Relays are often used as electrically controlled switches. Unlike transistors, their switch contacts are electrically isolated from the control input. On the other hand, the power dissipation in a relay coil may be unattractive for battery-operated applications. You can lower this dissipation by adding an analog switch that allows the relay to operate at a lower voltage (Figure 1).
Figure 1. Analog switch lowers relay power dissipation.
Power consumed by the relay coil equals V²/RCOIL. The circuit lowers this dissipation (after actuation) by applying less than the normal operating voltage of 5V. Note that the voltage required to turn a relay on (pick-up voltage) is greater than that required to keep it on (dropout voltage). The relay shown has a 3.5V pick-up voltage and a 1.5V dropout voltage, yet the circuit allows it to operate from an intermediate supply voltage of 2.5V. Table 1 compares the relay's power dissipation with fixed operating voltages across it, and with the Figure 1 circuit in place.
Table 1. Power Dissipated By Relay
||Total Power Dissipation|
|5V (normal operating voltage)
|3.5V (pick-up voltage)
|2.5V (circuit of Figure 1)
When you close SW1, current flows in the relay coil, and C1 and C2 begin to charge. The relay remains inactive because the supply voltage is less than its pick-up voltage. The RC time constants are such that C1 charges almost completely before the voltage across C2 reaches the logic threshold of the analog switch. When C2 reaches that threshold, the analog switch connects C1 in series with the 2.5V supply and relay coil. This action turns on the relay by boosting the voltage across its coil to 5V (twice the supply voltage). As C1 discharges through the coil, the coil voltage drops back to 2.5V minus the drop across D1, but the relay remains on because that voltage is above the relay's dropout voltage (1.5V).

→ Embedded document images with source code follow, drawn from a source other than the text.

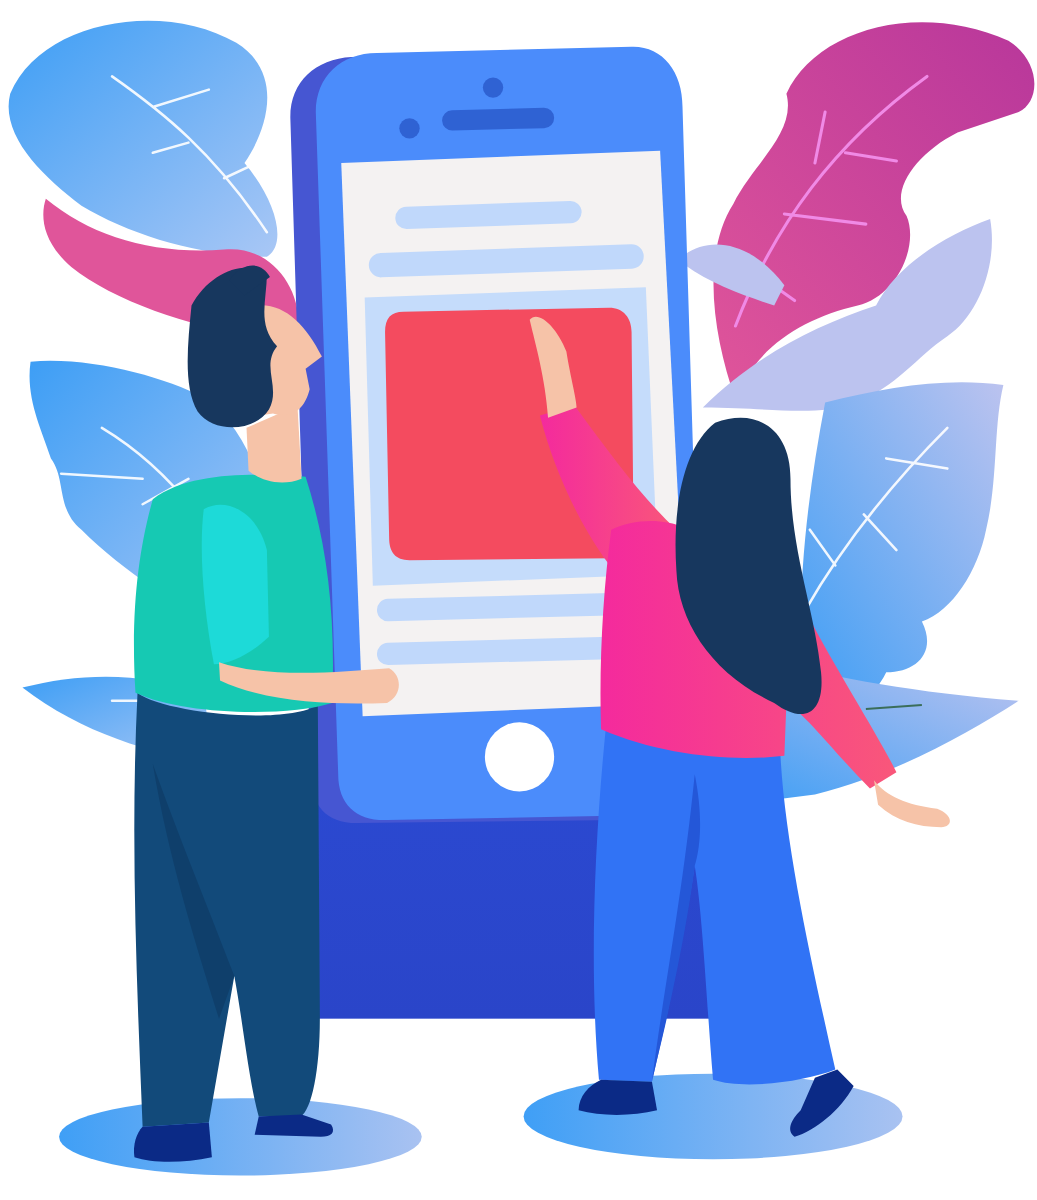
<!DOCTYPE html>
<html lang="en">
<head>
<meta charset="utf-8">
<title>Team Reviewing a Mobile App Layout</title>
<style>
:root{
  --white:#ffffff;
  --leaf-blue-light:#a9c7f5;
  --leaf-blue:#3d9ef5;
  --leaf-pink:#e0559a;
  --leaf-magenta:#b8379b;
  --leaf-lavender:#bcc3ef;
  --vein-pink:#f08ae6;
  --phone-back:#4656d2;
  --phone-front:#4b8cfb;
  --phone-stand:#2b49d1;
  --phone-detail:#2f62d3;
  --screen:#f4f2f2;
  --screen-line:#c0d8fb;
  --card-frame:#c5dcfb;
  --card:#f44b5f;
  --skin:#f6c3a8;
  --hair:#17375e;
  --shirt-teal:#16c9b3;
  --sleeve-teal:#1ddad8;
  --pants-navy:#124a7a;
  --pants-blue:#3173f5;
  --pants-shade:#2457d8;
  --shirt-pink:#f9577a;
  --shirt-magenta:#f42a9d;
  --shoe:#0b2a86;
  --ground-start:#3f9ff6;
  --ground-end:#a9c2f1;
}
html,body{margin:0;padding:0;overflow:hidden;background:var(--white)}
.artboard{width:1037px;height:1200px;overflow:hidden;position:relative}
.artboard svg{display:block;width:1037px;height:1200px}
.vein{fill:none;stroke:var(--white);stroke-width:2.5;stroke-linecap:round;opacity:.9}
.vein-pink{fill:none;stroke:var(--vein-pink);stroke-width:3;stroke-linecap:round}
</style>
</head>
<body>
<main class="artboard">
<svg viewBox="0 0 1018 1178" role="img" aria-label="Two people arranging content on a large smartphone surrounded by leaves">
  <defs>
    <linearGradient id="leafBlueFade" x1="0" y1="0" x2="1" y2="1">
      <stop offset="0" stop-color="var(--leaf-blue)"/>
      <stop offset="1" stop-color="var(--leaf-blue-light)"/>
    </linearGradient>
    <linearGradient id="leafBlueFadeRev" x1="1" y1="0" x2="0" y2="1">
      <stop offset="0" stop-color="var(--leaf-lavender)"/>
      <stop offset="1" stop-color="var(--leaf-blue)"/>
    </linearGradient>
    <linearGradient id="leafMagentaFade" x1="1" y1="0" x2="0" y2="1">
      <stop offset="0" stop-color="var(--leaf-magenta)"/>
      <stop offset="1" stop-color="var(--leaf-pink)"/>
    </linearGradient>
    <linearGradient id="groundFade" x1="0" y1="0" x2="1" y2="0">
      <stop offset="0" stop-color="var(--ground-start)"/>
      <stop offset="1" stop-color="var(--ground-end)"/>
    </linearGradient>
    <linearGradient id="shirtPinkFade" x1="0" y1="0" x2="1" y2="0">
      <stop offset="0" stop-color="var(--shirt-magenta)"/>
      <stop offset="1" stop-color="var(--shirt-pink)"/>
    </linearGradient>
    <linearGradient id="standFade" x1="0" y1="0" x2="0" y2="1">
      <stop offset="0" stop-color="var(--phone-stand)"/>
      <stop offset="1" stop-color="#2a45c9"/>
    </linearGradient>
  </defs>

  <g id="background-leaves">
    <g class="leaf-top-left">
      <path fill="url(#leafBlueFade)" d="M10,92 C40,20 160,0 232,42 C280,72 262,128 240,160 C272,198 282,240 262,252 C200,252 130,232 80,202 C40,172 0,132 10,92Z"/>
      <path class="vein" d="M110,75 C160,110 210,150 262,228 M150,105 L205,88 M185,140 L150,150 M220,175 L252,160"/>
    </g>
    <g class="leaf-pink-left">
      <path fill="var(--leaf-pink)" d="M45,195 C90,232 150,250 220,245 C270,240 300,290 292,332 C220,332 120,302 70,262 C40,236 40,210 45,195Z"/>
    </g>
    <g class="leaf-blue-left">
      <path fill="url(#leafBlueFade)" d="M30,355 C90,350 160,370 200,390 C240,420 260,470 262,520 C265,570 250,600 230,620 C180,600 120,560 80,520 C55,500 65,470 50,450 C40,420 25,390 30,355Z"/>
      <path class="vein" d="M100,420 C150,450 200,500 240,580 M60,465 L140,470 M140,495 L185,470"/>
    </g>
    <g class="leaf-blue-low-left">
      <path fill="url(#leafBlueFade)" d="M22,675 C80,660 140,660 200,680 L210,750 C150,740 80,720 22,675Z"/>
      <path class="vein" d="M110,688 L135,688"/>
    </g>
    <g class="leaf-magenta-right">
      <path fill="url(#leafMagentaFade)" d="M772,92 C800,30 900,0 990,40 C1022,60 1022,100 1000,110 L940,130 C900,150 872,188 890,212 C902,240 882,290 842,300 C790,312 742,340 722,392 C700,330 688,250 720,200 C740,160 782,130 772,92Z"/>
      <path class="vein-pink" d="M910,75 C820,140 760,220 722,320 M800,160 L810,110 M770,210 L850,220 M745,270 L780,295 M880,158 L830,150"/>
    </g>
    <g class="leaf-lavender-right">
      <path fill="var(--leaf-lavender)" d="M690,400 C740,350 800,320 860,300 C880,260 930,230 972,215 C980,260 960,310 930,330 C900,350 880,380 840,395 C800,410 760,400 690,400Z"/>
      <path fill="var(--leaf-lavender)" d="M672,250 C700,230 740,240 770,280 L760,300 C730,290 700,280 672,260Z"/>
    </g>
    <g class="leaf-blue-right">
      <path fill="url(#leafBlueFadeRev)" d="M810,395 C870,380 930,370 985,378 C975,420 980,470 968,520 C960,560 935,600 905,610 C920,640 900,660 870,660 C850,700 820,700 790,690 C780,600 790,500 810,395Z"/>
      <path class="vein" d="M930,420 C880,470 830,530 790,600 M870,450 L930,460 M848,505 L880,540 M820,555 L795,520"/>
    </g>
    <g class="leaf-blue-low-right">
      <path fill="url(#leafBlueFadeRev)" d="M760,650 C820,665 900,680 1000,688 C950,720 880,760 800,780 L720,790 C730,740 745,690 760,650Z"/>
      <path fill="none" stroke="#3b6e5a" stroke-width="2" d="M850,696 L905,692"/>
    </g>
  </g>

  <g id="ground-shadows">
    <ellipse cx="236" cy="1116" rx="178" ry="38" fill="url(#groundFade)"/>
    <ellipse cx="700" cy="1096" rx="186" ry="42" fill="url(#groundFade)"/>
  </g>

  <g id="giant-phone">
    <rect class="phone-stand" x="302" y="760" width="396" height="240" fill="url(#standFade)"/>
    <path class="phone-back" fill="var(--phone-back)" d="M285,115 C285,80 310,58 345,56 L600,50 C630,50 640,75 640,110 L660,770 C660,795 640,805 610,805 L350,808 C320,808 305,790 305,760Z"/>
    <path class="phone-front" fill="var(--phone-front)" d="M310,110 C310,75 335,52 370,52 L620,46 C650,45 670,70 670,105 L690,760 C690,785 670,800 640,800 L380,805 C350,806 332,790 332,760Z"/>
    <circle cx="402" cy="126" r="10" fill="var(--phone-detail)"/>
    <circle cx="484" cy="86" r="10" fill="var(--phone-detail)"/>
    <rect x="434" y="107" width="110" height="20" rx="10" fill="var(--phone-detail)" transform="rotate(-1.5 489 117)"/>
    <path class="phone-screen" fill="var(--screen)" d="M335,160 L648,148 L676,690 L356,703Z"/>
    <g class="screen-lines" fill="var(--screen-line)">
      <rect x="388" y="200" width="183" height="22" rx="11" transform="rotate(-2 480 211)"/>
      <rect x="362" y="244" width="270" height="24" rx="12" transform="rotate(-2 497 256)"/>
      <rect x="370" y="585" width="240" height="22" rx="11" transform="rotate(-1.5 490 596)"/>
      <rect x="370" y="628" width="240" height="22" rx="11" transform="rotate(-1.5 490 639)"/>
    </g>
    <path class="content-card-frame" fill="var(--card-frame)" d="M358,292 L634,282 L646,564 L366,575Z"/>
    <path class="content-card" fill="var(--card)" d="M396,306 L598,302 C612,302 620,312 620,326 L622,528 C622,542 614,548 600,548 L402,550 C388,550 382,542 382,528 L378,326 C378,312 384,306 396,306Z"/>
    <circle class="home-button" cx="510" cy="743" r="34" fill="var(--white)"/>
  </g>

  <g id="man-in-teal">
    <path class="pants" fill="var(--pants-navy)" d="M135,680 C160,700 280,712 312,692 L314,1000 C314,1050 306,1090 295,1096 L254,1096 C244,1060 238,1000 230,958 L205,1102 L140,1106 C134,960 128,820 135,680Z"/>
    <path class="pants-shade" fill="#0f3f6b" d="M150,750 C175,820 200,880 230,958 L215,1000 C190,920 165,840 150,750Z"/>
    <path class="shoe" fill="var(--shoe)" d="M140,1106 L205,1102 L208,1136 C180,1142 150,1142 132,1136 C130,1124 134,1112 140,1106Z"/>
    <path class="shoe" fill="var(--shoe)" d="M254,1096 L296,1094 L325,1104 C330,1112 325,1116 315,1116 L250,1114Z"/>
    <path class="shirt" fill="var(--shirt-teal)" d="M150,490 C190,460 262,466 300,468 C320,530 330,600 326,690 C280,704 180,702 133,680 C128,600 136,540 150,490Z"/>
    <path class="sleeve" fill="var(--sleeve-teal)" d="M200,500 C220,488 252,500 262,540 L264,625 C246,642 226,652 210,652 C200,600 195,540 200,500Z"/>
    <path class="arm" fill="var(--skin)" d="M215,650 C262,666 330,660 382,656 C396,664 394,684 380,690 C330,692 262,690 216,668Z"/>
    <path class="neck" fill="var(--skin)" d="M242,420 L292,398 L296,470 C276,478 256,472 244,462Z"/>
    <path class="face" fill="var(--skin)" d="M250,300 C278,296 300,318 316,350 L300,362 L304,382 C300,398 290,412 268,406 L240,410Z"/>
    <path class="hair" fill="var(--hair)" d="M188,300 C205,268 240,254 262,268 C262,296 252,318 272,340 C256,360 276,380 264,402 C250,424 210,426 194,404 C180,380 184,340 188,300Z"/>
    <path class="hair-tuft" fill="var(--hair)" d="M225,275 C240,255 258,258 265,272 L240,290Z"/>
  </g>

  <g id="woman-in-pink">
    <path class="pants" fill="var(--pants-blue)" d="M595,712 C650,740 720,746 766,738 C770,830 800,960 820,1050 C790,1062 730,1070 700,1060 C694,990 690,900 682,850 C670,930 652,1010 640,1062 L588,1060 C578,950 584,820 595,712Z"/>
    <path class="pants-shade" fill="var(--pants-shade)" d="M682,760 C690,800 688,830 682,850 C676,900 660,980 645,1040 L640,1062 C650,980 670,880 682,760Z"/>
    <path class="shoe" fill="var(--shoe)" d="M590,1060 L640,1062 L645,1090 C620,1096 590,1096 568,1090 C568,1076 578,1066 590,1060Z"/>
    <path class="shoe" fill="var(--shoe)" d="M800,1058 L822,1050 L838,1066 C825,1090 800,1110 780,1116 C772,1110 776,1100 786,1090Z"/>
    <path class="raised-arm" fill="url(#shirtPinkFade)" d="M564,398 L530,408 C546,470 576,530 612,572 L664,520 C632,490 602,450 564,398Z"/>
    <path class="hand-raised" fill="var(--skin)" d="M538,410 C535,370 526,340 520,314 C528,304 546,320 556,345 C560,370 566,392 566,400Z"/>
    <path class="shirt" fill="url(#shirtPinkFade)" d="M600,520 C620,510 650,508 672,518 C722,520 770,560 792,602 C822,660 860,718 880,758 L854,774 C820,740 792,702 772,690 L770,742 C720,748 650,742 590,716 C588,650 592,580 600,520Z"/>
    <path class="hand-lowered" fill="var(--skin)" d="M858,766 C870,782 890,790 920,794 C936,800 936,812 924,812 C900,812 880,806 862,790Z"/>
    <path class="hair" fill="var(--hair)" d="M702,415 C742,400 776,420 776,470 C776,540 800,600 806,660 C810,700 790,712 760,690 C700,662 666,612 664,560 C660,500 670,440 702,415Z"/>
  </g>
</svg>
</main>
</body>
</html>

Component values for this circuit depend on the relay characteristics and the supply voltage. The value of R1, which protects the analog switch from the initial current surge through C1, should be sufficiently small to allow C1 to charge rapidly, but large enough to prevent the surge current from exceeding the peak current specified for the analog switch. U1's peak current is 400mA, and the peak surge current is IPEAK = (VIN VD1)/(R1 + RON), where RON is the on-resistance of the analog switch (typically 1.2Ω). The value of C1 depends on the relay characteristics and on the difference between VIN and the relay's pick-up voltage. Relays that need more turn-on energy require larger C1 values.
The values for R2 and C2 are selected to allow C1 to charge almost completely before C2's voltage reaches the logic threshold of the analog switch. In this case, the time constant C2R2 is about seven times C1(R1 + RON). Larger C2R2 values increase the delay between switch closure and relay activation.
A similar version of this article appeared in the December 20, 2001 issue of EDN magazine.